Voting period for this idea type has passed

SXSWedu 2014

Grades Are Stupid. Let's Talk about Assessment!

Grades are stupid. Grades as extrinsic motivation prevent organic and flexible learning. Learning is complicated. Learning environments are equally complex. Yet educational institutions continue to reduce measurement, evaluation, and development of learning to simple letters and numbers. The problem is in how people understand assessment. Assessment is not assigning grades. It is capturing where a learner is and adjusting learning environment to best serve and meet learning goals. This is more important than simply passing a test. Many recently emerging technologies, such as iPad screencasting, have demonstrated the capability to support the assessment of complexity, and it is the role of educational technology developers to work to rise to this challenge rather than try to reduce the the learning journey to stupid grades.

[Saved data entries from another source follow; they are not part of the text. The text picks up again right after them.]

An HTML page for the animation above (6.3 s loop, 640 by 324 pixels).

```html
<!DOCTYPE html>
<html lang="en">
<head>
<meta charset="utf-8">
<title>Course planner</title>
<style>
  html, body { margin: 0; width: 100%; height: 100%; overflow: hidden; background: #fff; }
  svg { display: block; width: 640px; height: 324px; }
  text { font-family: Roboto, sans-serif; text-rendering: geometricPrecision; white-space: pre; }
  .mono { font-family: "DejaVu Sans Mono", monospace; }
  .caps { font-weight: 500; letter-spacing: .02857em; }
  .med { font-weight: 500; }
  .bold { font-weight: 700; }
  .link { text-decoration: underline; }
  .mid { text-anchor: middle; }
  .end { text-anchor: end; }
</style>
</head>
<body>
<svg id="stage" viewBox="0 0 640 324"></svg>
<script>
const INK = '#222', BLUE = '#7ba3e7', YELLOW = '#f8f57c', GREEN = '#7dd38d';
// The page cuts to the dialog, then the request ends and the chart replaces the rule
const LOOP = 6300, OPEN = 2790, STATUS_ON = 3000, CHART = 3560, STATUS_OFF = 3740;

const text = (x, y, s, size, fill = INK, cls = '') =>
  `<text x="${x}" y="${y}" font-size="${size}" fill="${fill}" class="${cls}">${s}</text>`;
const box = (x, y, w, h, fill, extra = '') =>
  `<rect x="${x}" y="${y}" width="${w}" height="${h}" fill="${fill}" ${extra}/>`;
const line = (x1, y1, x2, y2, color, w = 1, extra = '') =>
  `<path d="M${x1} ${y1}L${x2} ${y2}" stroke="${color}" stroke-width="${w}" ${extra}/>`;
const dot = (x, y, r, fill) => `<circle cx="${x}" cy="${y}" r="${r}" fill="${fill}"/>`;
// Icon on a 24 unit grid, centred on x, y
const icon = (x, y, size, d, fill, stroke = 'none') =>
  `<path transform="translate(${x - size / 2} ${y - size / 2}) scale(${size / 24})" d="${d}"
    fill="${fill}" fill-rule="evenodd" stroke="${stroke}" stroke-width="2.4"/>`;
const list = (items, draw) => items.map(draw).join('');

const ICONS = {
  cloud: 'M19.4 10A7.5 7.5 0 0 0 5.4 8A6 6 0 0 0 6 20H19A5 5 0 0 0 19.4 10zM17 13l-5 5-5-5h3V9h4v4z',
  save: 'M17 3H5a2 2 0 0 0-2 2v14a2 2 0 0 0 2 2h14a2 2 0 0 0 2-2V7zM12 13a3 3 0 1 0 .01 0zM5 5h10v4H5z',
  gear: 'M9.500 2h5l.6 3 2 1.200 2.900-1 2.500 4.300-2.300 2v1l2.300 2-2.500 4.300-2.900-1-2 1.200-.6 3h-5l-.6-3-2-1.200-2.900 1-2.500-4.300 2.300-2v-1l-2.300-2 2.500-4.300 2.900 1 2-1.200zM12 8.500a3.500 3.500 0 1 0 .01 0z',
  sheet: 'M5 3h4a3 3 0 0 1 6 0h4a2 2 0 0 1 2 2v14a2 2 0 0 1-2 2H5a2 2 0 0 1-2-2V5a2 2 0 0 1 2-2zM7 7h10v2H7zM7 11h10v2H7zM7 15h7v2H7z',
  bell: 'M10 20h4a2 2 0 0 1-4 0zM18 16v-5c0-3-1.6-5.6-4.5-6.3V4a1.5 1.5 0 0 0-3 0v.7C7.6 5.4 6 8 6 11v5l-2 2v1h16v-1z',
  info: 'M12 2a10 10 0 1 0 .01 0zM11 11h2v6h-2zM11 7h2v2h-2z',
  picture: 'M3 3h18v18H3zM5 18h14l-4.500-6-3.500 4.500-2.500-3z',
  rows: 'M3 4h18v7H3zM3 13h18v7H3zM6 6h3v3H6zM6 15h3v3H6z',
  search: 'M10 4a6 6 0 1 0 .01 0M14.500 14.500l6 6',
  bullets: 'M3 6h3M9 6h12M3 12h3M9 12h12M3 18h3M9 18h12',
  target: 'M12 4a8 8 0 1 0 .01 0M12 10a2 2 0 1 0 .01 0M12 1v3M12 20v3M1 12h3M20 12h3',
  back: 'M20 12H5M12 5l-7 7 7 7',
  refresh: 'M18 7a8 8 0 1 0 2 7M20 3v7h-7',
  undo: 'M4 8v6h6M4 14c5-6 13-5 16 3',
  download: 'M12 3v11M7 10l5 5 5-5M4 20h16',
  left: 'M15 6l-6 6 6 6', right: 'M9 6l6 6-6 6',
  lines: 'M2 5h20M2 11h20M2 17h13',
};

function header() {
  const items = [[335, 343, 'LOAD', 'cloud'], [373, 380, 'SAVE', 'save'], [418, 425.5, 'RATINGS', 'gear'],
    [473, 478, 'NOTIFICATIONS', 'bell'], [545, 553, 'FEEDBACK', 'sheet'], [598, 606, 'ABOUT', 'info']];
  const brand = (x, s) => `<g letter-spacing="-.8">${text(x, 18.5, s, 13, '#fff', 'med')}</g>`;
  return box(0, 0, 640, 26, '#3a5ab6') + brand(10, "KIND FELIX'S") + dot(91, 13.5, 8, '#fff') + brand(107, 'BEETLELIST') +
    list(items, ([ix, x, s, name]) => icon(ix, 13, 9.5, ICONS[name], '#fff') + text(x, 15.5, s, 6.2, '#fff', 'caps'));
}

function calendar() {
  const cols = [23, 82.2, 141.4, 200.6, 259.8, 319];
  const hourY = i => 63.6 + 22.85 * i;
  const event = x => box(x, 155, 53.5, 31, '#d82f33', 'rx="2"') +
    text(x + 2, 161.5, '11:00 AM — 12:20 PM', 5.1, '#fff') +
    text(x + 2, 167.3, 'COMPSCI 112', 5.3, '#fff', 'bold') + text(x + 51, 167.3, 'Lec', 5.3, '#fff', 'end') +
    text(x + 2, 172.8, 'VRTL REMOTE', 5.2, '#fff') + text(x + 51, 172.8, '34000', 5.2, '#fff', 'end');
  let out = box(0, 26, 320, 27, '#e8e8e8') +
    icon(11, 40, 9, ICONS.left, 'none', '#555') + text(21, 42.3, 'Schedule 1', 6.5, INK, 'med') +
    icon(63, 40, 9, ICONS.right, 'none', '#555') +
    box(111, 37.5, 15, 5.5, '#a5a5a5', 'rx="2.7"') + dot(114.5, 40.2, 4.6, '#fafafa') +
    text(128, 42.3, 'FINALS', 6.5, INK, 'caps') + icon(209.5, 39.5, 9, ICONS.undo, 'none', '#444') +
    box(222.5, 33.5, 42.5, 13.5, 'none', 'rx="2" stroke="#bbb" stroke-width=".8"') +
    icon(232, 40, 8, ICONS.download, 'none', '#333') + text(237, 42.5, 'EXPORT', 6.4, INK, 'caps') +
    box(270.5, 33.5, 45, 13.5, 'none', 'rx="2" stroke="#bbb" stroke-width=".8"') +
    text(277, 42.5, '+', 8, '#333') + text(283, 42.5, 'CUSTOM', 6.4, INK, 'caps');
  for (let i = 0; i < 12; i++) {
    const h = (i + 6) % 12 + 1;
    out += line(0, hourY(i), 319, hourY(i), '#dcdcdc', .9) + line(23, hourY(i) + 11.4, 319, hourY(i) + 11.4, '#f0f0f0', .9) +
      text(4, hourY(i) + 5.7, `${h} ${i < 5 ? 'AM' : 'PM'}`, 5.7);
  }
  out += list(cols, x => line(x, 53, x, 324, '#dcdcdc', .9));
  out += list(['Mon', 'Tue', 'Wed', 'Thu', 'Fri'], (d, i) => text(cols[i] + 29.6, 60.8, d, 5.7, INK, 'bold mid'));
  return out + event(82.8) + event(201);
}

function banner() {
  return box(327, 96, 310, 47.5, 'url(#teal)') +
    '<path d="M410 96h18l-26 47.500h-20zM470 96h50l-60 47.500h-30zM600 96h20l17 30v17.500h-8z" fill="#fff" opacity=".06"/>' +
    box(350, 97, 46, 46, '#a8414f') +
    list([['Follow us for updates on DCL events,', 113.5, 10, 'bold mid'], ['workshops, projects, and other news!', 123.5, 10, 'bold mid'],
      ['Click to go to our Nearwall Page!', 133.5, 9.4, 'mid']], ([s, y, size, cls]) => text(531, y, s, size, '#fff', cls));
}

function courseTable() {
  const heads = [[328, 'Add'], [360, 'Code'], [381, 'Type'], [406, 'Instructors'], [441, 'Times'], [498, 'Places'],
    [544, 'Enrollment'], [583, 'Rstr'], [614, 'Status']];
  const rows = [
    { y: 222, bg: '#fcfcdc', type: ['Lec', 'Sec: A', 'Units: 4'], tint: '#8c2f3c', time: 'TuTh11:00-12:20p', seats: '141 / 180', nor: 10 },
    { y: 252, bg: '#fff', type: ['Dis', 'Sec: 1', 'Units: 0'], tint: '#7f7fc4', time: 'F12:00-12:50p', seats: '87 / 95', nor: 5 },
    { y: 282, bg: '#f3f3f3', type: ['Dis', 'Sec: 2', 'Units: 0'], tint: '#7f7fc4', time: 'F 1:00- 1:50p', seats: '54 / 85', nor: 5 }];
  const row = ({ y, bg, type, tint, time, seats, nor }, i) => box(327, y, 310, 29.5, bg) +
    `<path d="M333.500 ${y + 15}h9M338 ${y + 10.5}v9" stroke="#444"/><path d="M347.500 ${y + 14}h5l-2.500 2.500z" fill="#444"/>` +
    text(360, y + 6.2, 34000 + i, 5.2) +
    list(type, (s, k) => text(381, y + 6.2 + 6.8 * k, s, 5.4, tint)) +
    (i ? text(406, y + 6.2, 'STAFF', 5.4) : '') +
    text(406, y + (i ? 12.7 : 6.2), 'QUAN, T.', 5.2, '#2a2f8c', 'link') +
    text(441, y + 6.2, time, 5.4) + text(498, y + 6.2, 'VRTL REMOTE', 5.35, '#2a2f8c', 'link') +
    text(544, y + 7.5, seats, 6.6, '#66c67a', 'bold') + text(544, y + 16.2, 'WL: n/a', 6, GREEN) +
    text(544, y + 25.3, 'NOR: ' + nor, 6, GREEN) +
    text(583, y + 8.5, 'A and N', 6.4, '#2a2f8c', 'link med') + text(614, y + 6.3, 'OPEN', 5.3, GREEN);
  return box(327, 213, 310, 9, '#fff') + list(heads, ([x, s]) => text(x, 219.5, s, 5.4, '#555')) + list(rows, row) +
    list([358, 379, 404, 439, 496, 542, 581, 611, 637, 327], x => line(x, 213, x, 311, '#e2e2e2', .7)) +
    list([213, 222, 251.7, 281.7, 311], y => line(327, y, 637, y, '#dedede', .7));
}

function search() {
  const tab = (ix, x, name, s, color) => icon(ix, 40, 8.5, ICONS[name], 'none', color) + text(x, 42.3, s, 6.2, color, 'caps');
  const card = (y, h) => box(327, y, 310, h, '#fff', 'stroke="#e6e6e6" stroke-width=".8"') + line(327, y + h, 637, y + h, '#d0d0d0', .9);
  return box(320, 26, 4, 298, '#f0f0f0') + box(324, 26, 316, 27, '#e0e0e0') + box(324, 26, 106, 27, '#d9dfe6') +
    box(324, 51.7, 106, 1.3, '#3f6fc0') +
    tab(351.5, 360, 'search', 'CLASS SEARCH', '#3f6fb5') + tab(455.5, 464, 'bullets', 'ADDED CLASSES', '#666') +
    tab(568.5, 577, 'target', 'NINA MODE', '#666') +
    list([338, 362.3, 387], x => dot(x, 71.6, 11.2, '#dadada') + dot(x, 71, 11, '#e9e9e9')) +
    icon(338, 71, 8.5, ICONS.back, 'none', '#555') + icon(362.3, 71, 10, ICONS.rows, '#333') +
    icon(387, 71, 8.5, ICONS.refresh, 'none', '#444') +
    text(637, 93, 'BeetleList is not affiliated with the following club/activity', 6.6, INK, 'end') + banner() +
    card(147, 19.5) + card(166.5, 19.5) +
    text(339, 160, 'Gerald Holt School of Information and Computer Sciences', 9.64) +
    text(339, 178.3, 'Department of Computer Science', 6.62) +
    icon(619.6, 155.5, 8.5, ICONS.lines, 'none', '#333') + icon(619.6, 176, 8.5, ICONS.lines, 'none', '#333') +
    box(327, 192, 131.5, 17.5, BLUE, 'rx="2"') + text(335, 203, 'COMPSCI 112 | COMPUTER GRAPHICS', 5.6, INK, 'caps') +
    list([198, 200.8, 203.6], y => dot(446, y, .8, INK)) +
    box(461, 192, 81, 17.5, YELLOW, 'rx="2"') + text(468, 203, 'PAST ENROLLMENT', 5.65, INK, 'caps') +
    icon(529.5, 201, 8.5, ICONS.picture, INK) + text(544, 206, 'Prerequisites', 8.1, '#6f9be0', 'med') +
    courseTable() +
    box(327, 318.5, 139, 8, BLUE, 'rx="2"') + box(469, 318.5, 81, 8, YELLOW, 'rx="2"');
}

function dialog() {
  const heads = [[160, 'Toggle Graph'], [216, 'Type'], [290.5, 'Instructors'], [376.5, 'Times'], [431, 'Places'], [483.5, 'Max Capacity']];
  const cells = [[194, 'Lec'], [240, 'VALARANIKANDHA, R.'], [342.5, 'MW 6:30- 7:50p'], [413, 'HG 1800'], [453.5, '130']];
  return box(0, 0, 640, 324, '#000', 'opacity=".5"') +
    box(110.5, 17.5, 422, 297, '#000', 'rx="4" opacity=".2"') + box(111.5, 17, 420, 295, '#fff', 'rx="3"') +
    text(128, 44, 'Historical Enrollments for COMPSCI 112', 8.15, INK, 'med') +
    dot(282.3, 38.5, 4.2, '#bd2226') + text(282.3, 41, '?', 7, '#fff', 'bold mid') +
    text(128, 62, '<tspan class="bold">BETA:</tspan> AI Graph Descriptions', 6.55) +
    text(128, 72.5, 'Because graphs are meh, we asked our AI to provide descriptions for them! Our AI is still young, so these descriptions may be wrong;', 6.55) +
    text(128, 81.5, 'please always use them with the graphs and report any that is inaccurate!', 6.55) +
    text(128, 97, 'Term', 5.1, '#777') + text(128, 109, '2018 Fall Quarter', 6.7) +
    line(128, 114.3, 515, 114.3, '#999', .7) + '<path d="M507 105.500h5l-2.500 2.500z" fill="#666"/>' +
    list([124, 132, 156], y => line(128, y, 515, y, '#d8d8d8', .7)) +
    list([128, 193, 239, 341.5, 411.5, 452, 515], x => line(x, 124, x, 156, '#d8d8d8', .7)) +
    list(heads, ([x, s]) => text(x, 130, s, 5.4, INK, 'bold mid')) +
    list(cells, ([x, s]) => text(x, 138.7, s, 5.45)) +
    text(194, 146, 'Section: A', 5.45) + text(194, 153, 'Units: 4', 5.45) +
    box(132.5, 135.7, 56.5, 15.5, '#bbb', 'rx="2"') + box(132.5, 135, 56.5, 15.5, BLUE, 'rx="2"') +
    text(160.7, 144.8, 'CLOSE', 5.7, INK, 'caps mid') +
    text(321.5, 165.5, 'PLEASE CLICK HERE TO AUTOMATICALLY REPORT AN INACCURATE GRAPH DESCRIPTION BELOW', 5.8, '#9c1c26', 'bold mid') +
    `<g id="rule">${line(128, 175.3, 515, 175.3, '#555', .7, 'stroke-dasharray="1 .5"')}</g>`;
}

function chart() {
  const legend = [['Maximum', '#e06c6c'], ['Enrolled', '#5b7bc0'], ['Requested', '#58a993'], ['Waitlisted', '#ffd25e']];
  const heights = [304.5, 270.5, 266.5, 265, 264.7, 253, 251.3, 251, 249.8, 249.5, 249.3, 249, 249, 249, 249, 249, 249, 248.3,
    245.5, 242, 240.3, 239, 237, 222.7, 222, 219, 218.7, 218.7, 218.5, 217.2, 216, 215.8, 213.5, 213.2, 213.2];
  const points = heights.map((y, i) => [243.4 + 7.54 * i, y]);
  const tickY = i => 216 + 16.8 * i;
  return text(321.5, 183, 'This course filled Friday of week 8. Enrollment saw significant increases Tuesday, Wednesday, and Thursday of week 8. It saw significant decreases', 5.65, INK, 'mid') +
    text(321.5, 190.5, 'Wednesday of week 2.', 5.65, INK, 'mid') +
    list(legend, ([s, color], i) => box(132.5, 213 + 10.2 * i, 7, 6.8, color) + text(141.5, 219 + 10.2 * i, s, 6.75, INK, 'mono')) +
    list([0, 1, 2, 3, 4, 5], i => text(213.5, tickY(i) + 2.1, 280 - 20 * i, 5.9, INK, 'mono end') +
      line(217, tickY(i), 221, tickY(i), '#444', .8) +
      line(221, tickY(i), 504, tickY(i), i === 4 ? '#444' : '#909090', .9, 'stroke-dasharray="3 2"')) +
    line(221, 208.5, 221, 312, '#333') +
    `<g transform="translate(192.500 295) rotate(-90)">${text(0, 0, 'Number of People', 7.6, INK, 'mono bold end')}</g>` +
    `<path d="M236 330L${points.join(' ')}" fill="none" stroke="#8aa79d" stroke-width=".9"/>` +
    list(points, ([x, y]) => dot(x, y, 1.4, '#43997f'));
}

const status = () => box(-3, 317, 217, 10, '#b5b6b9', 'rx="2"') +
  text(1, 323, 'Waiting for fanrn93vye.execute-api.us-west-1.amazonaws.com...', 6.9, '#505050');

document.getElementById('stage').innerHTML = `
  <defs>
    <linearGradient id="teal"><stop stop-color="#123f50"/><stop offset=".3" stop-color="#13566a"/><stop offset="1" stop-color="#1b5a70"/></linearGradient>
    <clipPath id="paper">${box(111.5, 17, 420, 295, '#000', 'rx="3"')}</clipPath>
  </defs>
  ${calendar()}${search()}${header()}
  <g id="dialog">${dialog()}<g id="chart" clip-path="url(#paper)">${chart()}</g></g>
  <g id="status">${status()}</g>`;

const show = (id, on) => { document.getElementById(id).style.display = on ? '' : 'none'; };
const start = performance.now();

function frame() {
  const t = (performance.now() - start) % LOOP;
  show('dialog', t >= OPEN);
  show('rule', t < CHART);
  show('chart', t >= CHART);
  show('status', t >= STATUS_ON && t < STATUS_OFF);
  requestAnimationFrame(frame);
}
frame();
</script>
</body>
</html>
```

This panel presents theoretical, research-based, and practical examples and ideas to inspire important future dialogue and decisions.

Share this idea

Related Media

Takeaways

  1. What role does educational technology have in shaping understanding of assessment of learning, especially qualitative formative assessment (and why are grades stupid)?
  2. How can you measure complexity using student creation and authoring of multimedia, such as screencasting, sound recording, and movie making?
  3. How do you use multimedia to bridge distance and time, and construct a mediated dialogue to capture all of the previously immeasurable aspects that contribute to how a teacher knows what a student understands?

Speakers

Organizer

Reshan Richards, Director of Educational Technology, Teachers College, Columbia University

Meta Information:

  • Tags: research
  • Event: EDU
  • Format: Solo Presentation
  • Track: Standards, Assessment & Accountability
  • Level: Intermediate
Show me another idea

Add Comments

comments powered by Disqus

SXSW reserves the right to restrict access to or availability of comments related to PanelPicker proposals that it considers objectionable.